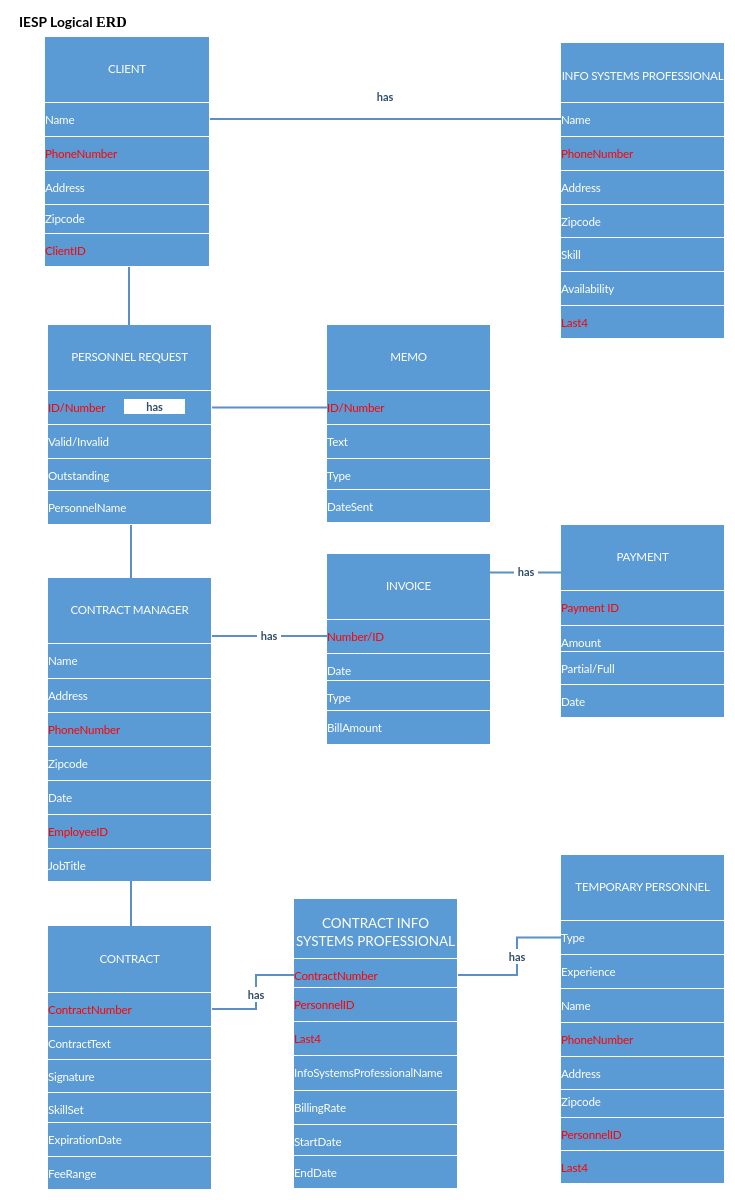
<!DOCTYPE html>
<html lang="en">
<head>
<meta charset="utf-8">
<title>IESP Logical ERD</title>
<style>
:root {
  --paper: #ffffff;
  --entity: #5b9bd5;
  --entity-text: #ffffff;
  --key: #ff0000;
  --link: #5b8fc5;
  --label: #2f4d6c;
}
* { box-sizing: border-box; margin: 0; padding: 0; }
html, body { width: 735px; height: 1200px; overflow: hidden; background: var(--paper); }
body { font: 11.6px Lato, "Open Sans", sans-serif; }
.diagram { position: relative; width: 735px; height: 1200px; overflow: hidden; }
.diagram-title { position: absolute; left: 19px; top: 12px; font-size: 13.8px; line-height: 20px; font-weight: 700; color: #000; white-space: nowrap; }
.diagram-title span { font: 700 14.5px "Liberation Serif", serif; }
.links { position: absolute; inset: 0; fill: none; stroke: var(--link); stroke-width: 2; }
.entity { position: absolute; width: 163px; display: grid; grid-template-columns: 100%; color: var(--entity-text); white-space: nowrap; }
.entity h2 { display: flex; align-items: center; justify-content: center; text-align: center; padding-bottom: 2px; font-size: 11.6px; font-weight: 400; letter-spacing: -0.26px; background: var(--entity); }
.entity h2.low { padding: 6px 0 0; }
.entity h2.large { font-size: 13.5px; line-height: 18px; letter-spacing: -0.05px; padding: 7px 0 0; }
.entity ul { display: contents; list-style: none; }
.entity li { background: var(--entity); border-top: 1px solid var(--paper); line-height: 33px; letter-spacing: -0.17px; overflow: hidden; }
.entity li.snug { line-height: 27px; }
.entity li.tight { line-height: 24px; }
.entity .key { color: var(--key); }
.label { position: absolute; width: 24px; height: 15px; font-size: 11px; line-height: 15px; font-weight: 700; text-align: center; color: var(--label); background: var(--paper); }
.label.wide { width: 61px; }
</style>
</head>
<body>
<main class="diagram">
  <h1 class="diagram-title">IESP Logical <span>ERD</span></h1>

  <svg class="links" width="735" height="1200" viewBox="0 0 735 1200" aria-hidden="true">
    <line x1="210" y1="119" x2="561" y2="119"/>
    <line x1="129" y1="267" x2="129" y2="325"/>
    <line x1="212" y1="407.5" x2="327" y2="407.5"/>
    <line x1="131" y1="525" x2="131" y2="578"/>
    <line x1="212" y1="636" x2="327" y2="636"/>
    <line x1="490" y1="572.5" x2="561" y2="572.5"/>
    <line x1="131" y1="881" x2="131" y2="926"/>
    <polyline points="212,1009 256,1009 256,975 294,975"/>
    <polyline points="458,975 517,975 517,937.5 561,937.5"/>
  </svg>

  <section class="entity" style="left:45px;top:37px;width:164px;grid-template-rows:65px 34px 34px 34px 29px 33px">
    <h2>CLIENT</h2>
    <ul>
      <li>Name</li>
      <li class="key">PhoneNumber</li>
      <li>Address</li>
      <li class="snug">Zipcode</li>
      <li class="key">ClientID</li>
    </ul>
  </section>

  <section class="entity" style="left:561px;top:43px;grid-template-rows:59px 34px 34px 34px 33px 34px 34px 33px">
    <h2 class="low">INFO SYSTEMS PROFESSIONAL</h2>
    <ul>
      <li>Name</li>
      <li class="key">PhoneNumber</li>
      <li>Address</li>
      <li>Zipcode</li>
      <li>Skill</li>
      <li>Availability</li>
      <li class="key">Last4</li>
    </ul>
  </section>

  <section class="entity" style="left:48px;top:325px;grid-template-rows:65px 34px 34px 32px 34px">
    <h2>PERSONNEL REQUEST</h2>
    <ul>
      <li class="key">ID/Number</li>
      <li>Valid/Invalid</li>
      <li>Outstanding</li>
      <li>PersonnelName</li>
    </ul>
  </section>

  <section class="entity" style="left:327px;top:325px;grid-template-rows:65px 34px 34px 31px 33px">
    <h2>MEMO</h2>
    <ul>
      <li class="key">ID/Number</li>
      <li>Text</li>
      <li>Type</li>
      <li>DateSent</li>
    </ul>
  </section>

  <section class="entity" style="left:48px;top:578px;grid-template-rows:65px 35px 34px 34px 34px 34px 34px 33px">
    <h2>CONTRACT MANAGER</h2>
    <ul>
      <li>Name</li>
      <li>Address</li>
      <li class="key">PhoneNumber</li>
      <li>Zipcode</li>
      <li>Date</li>
      <li class="key">EmployeeID</li>
      <li>JobTitle</li>
    </ul>
  </section>

  <section class="entity" style="left:327px;top:554px;grid-template-rows:65px 34px 27px 30px 34px">
    <h2>INVOICE</h2>
    <ul>
      <li class="key">Number/ID</li>
      <li>Date</li>
      <li>Type</li>
      <li>BillAmount</li>
    </ul>
  </section>

  <section class="entity" style="left:561px;top:525px;grid-template-rows:65px 35px 26px 33px 33px">
    <h2>PAYMENT</h2>
    <ul>
      <li class="key">Payment ID</li>
      <li>Amount</li>
      <li>Partial/Full</li>
      <li>Date</li>
    </ul>
  </section>

  <section class="entity" style="left:48px;top:926px;grid-template-rows:66px 34px 33px 33px 30px 34px 33px">
    <h2>CONTRACT</h2>
    <ul>
      <li class="key">ContractNumber</li>
      <li>ContractText</li>
      <li>Signature</li>
      <li>SkillSet</li>
      <li>ExpirationDate</li>
      <li>FeeRange</li>
    </ul>
  </section>

  <section class="entity" style="left:294px;top:899px;grid-template-rows:59px 29px 34px 34px 35px 34px 31px 33px">
    <h2 class="large">CONTRACT INFO<br>SYSTEMS PROFESSIONAL</h2>
    <ul>
      <li class="key">ContractNumber</li>
      <li class="key">PersonnelID</li>
      <li class="key">Last4</li>
      <li>InfoSystemsProfessionalName</li>
      <li>BillingRate</li>
      <li>StartDate</li>
      <li>EndDate</li>
    </ul>
  </section>

  <section class="entity" style="left:561px;top:855px;grid-template-rows:65px 34px 34px 34px 34px 33px 28px 33px 33px">
    <h2>TEMPORARY PERSONNEL</h2>
    <ul>
      <li>Type</li>
      <li>Experience</li>
      <li>Name</li>
      <li class="key">PhoneNumber</li>
      <li>Address</li>
      <li class="tight">Zipcode</li>
      <li class="key">PersonnelID</li>
      <li class="key">Last4</li>
    </ul>
  </section>

  <span class="label" style="left:373px;top:89px">has</span>
  <span class="label wide" style="left:124px;top:399px">has</span>
  <span class="label" style="left:257px;top:628px">has</span>
  <span class="label" style="left:514px;top:564px">has</span>
  <span class="label" style="left:244px;top:987px">has</span>
  <span class="label" style="left:505px;top:949px">has</span>
</main>
</body>
</html>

◇ ◇ ◇ ◇ ◇

WHAT IS REQUIRED
Return the material from above in full, exactly as written, with the pictures omitted.

SOLUTION BELOW
<!DOCTYPE html>
<html lang="en">
<head>
<meta charset="utf-8">
<title>IESP Logical ERD</title>
<style>
:root {
  --paper: #ffffff;
  --entity: #5b9bd5;
  --entity-text: #ffffff;
  --key: #ff0000;
  --link: #5b8fc5;
  --label: #2f4d6c;
}
* { box-sizing: border-box; margin: 0; padding: 0; }
html, body { width: 735px; height: 1200px; overflow: hidden; background: var(--paper); }
body { font: 11.6px Lato, "Open Sans", sans-serif; }
.diagram { position: relative; width: 735px; height: 1200px; overflow: hidden; }
.diagram-title { position: absolute; left: 19px; top: 12px; font-size: 13.8px; line-height: 20px; font-weight: 700; color: #000; white-space: nowrap; }
.diagram-title span { font: 700 14.5px "Liberation Serif", serif; }
.links { position: absolute; inset: 0; fill: none; stroke: var(--link); stroke-width: 2; }
.entity { position: absolute; width: 163px; display: grid; grid-template-columns: 100%; color: var(--entity-text); white-space: nowrap; }
.entity h2 { display: flex; align-items: center; justify-content: center; text-align: center; padding-bottom: 2px; font-size: 11.6px; font-weight: 400; letter-spacing: -0.26px; background: var(--entity); }
.entity h2.low { padding: 6px 0 0; }
.entity h2.large { font-size: 13.5px; line-height: 18px; letter-spacing: -0.05px; padding: 7px 0 0; }
.entity ul { display: contents; list-style: none; }
.entity li { background: var(--entity); border-top: 1px solid var(--paper); line-height: 33px; letter-spacing: -0.17px; overflow: hidden; }
.entity li.snug { line-height: 27px; }
.entity li.tight { line-height: 24px; }
.entity .key { color: var(--key); }
.label { position: absolute; width: 24px; height: 15px; font-size: 11px; line-height: 15px; font-weight: 700; text-align: center; color: var(--label); background: var(--paper); }
.label.wide { width: 61px; }
</style>
</head>
<body>
<main class="diagram">
  <h1 class="diagram-title">IESP Logical <span>ERD</span></h1>

  <svg class="links" width="735" height="1200" viewBox="0 0 735 1200" aria-hidden="true">
    <line x1="210" y1="119" x2="561" y2="119"/>
    <line x1="129" y1="267" x2="129" y2="325"/>
    <line x1="212" y1="407.5" x2="327" y2="407.5"/>
    <line x1="131" y1="525" x2="131" y2="578"/>
    <line x1="212" y1="636" x2="327" y2="636"/>
    <line x1="490" y1="572.5" x2="561" y2="572.5"/>
    <line x1="131" y1="881" x2="131" y2="926"/>
    <polyline points="212,1009 256,1009 256,975 294,975"/>
    <polyline points="458,975 517,975 517,937.5 561,937.5"/>
  </svg>

  <section class="entity" style="left:45px;top:37px;width:164px;grid-template-rows:65px 34px 34px 34px 29px 33px">
    <h2>CLIENT</h2>
    <ul>
      <li>Name</li>
      <li class="key">PhoneNumber</li>
      <li>Address</li>
      <li class="snug">Zipcode</li>
      <li class="key">ClientID</li>
    </ul>
  </section>

  <section class="entity" style="left:561px;top:43px;grid-template-rows:59px 34px 34px 34px 33px 34px 34px 33px">
    <h2 class="low">INFO SYSTEMS PROFESSIONAL</h2>
    <ul>
      <li>Name</li>
      <li class="key">PhoneNumber</li>
      <li>Address</li>
      <li>Zipcode</li>
      <li>Skill</li>
      <li>Availability</li>
      <li class="key">Last4</li>
    </ul>
  </section>

  <section class="entity" style="left:48px;top:325px;grid-template-rows:65px 34px 34px 32px 34px">
    <h2>PERSONNEL REQUEST</h2>
    <ul>
      <li class="key">ID/Number</li>
      <li>Valid/Invalid</li>
      <li>Outstanding</li>
      <li>PersonnelName</li>
    </ul>
  </section>

  <section class="entity" style="left:327px;top:325px;grid-template-rows:65px 34px 34px 31px 33px">
    <h2>MEMO</h2>
    <ul>
      <li class="key">ID/Number</li>
      <li>Text</li>
      <li>Type</li>
      <li>DateSent</li>
    </ul>
  </section>

  <section class="entity" style="left:48px;top:578px;grid-template-rows:65px 35px 34px 34px 34px 34px 34px 33px">
    <h2>CONTRACT MANAGER</h2>
    <ul>
      <li>Name</li>
      <li>Address</li>
      <li class="key">PhoneNumber</li>
      <li>Zipcode</li>
      <li>Date</li>
      <li class="key">EmployeeID</li>
      <li>JobTitle</li>
    </ul>
  </section>

  <section class="entity" style="left:327px;top:554px;grid-template-rows:65px 34px 27px 30px 34px">
    <h2>INVOICE</h2>
    <ul>
      <li class="key">Number/ID</li>
      <li>Date</li>
      <li>Type</li>
      <li>BillAmount</li>
    </ul>
  </section>

  <section class="entity" style="left:561px;top:525px;grid-template-rows:65px 35px 26px 33px 33px">
    <h2>PAYMENT</h2>
    <ul>
      <li class="key">Payment ID</li>
      <li>Amount</li>
      <li>Partial/Full</li>
      <li>Date</li>
    </ul>
  </section>

  <section class="entity" style="left:48px;top:926px;grid-template-rows:66px 34px 33px 33px 30px 34px 33px">
    <h2>CONTRACT</h2>
    <ul>
      <li class="key">ContractNumber</li>
      <li>ContractText</li>
      <li>Signature</li>
      <li>SkillSet</li>
      <li>ExpirationDate</li>
      <li>FeeRange</li>
    </ul>
  </section>

  <section class="entity" style="left:294px;top:899px;grid-template-rows:59px 29px 34px 34px 35px 34px 31px 33px">
    <h2 class="large">CONTRACT INFO<br>SYSTEMS PROFESSIONAL</h2>
    <ul>
      <li class="key">ContractNumber</li>
      <li class="key">PersonnelID</li>
      <li class="key">Last4</li>
      <li>InfoSystemsProfessionalName</li>
      <li>BillingRate</li>
      <li>StartDate</li>
      <li>EndDate</li>
    </ul>
  </section>

  <section class="entity" style="left:561px;top:855px;grid-template-rows:65px 34px 34px 34px 34px 33px 28px 33px 33px">
    <h2>TEMPORARY PERSONNEL</h2>
    <ul>
      <li>Type</li>
      <li>Experience</li>
      <li>Name</li>
      <li class="key">PhoneNumber</li>
      <li>Address</li>
      <li class="tight">Zipcode</li>
      <li class="key">PersonnelID</li>
      <li class="key">Last4</li>
    </ul>
  </section>

  <span class="label" style="left:373px;top:89px">has</span>
  <span class="label wide" style="left:124px;top:399px">has</span>
  <span class="label" style="left:257px;top:628px">has</span>
  <span class="label" style="left:514px;top:564px">has</span>
  <span class="label" style="left:244px;top:987px">has</span>
  <span class="label" style="left:505px;top:949px">has</span>
</main>
</body>
</html>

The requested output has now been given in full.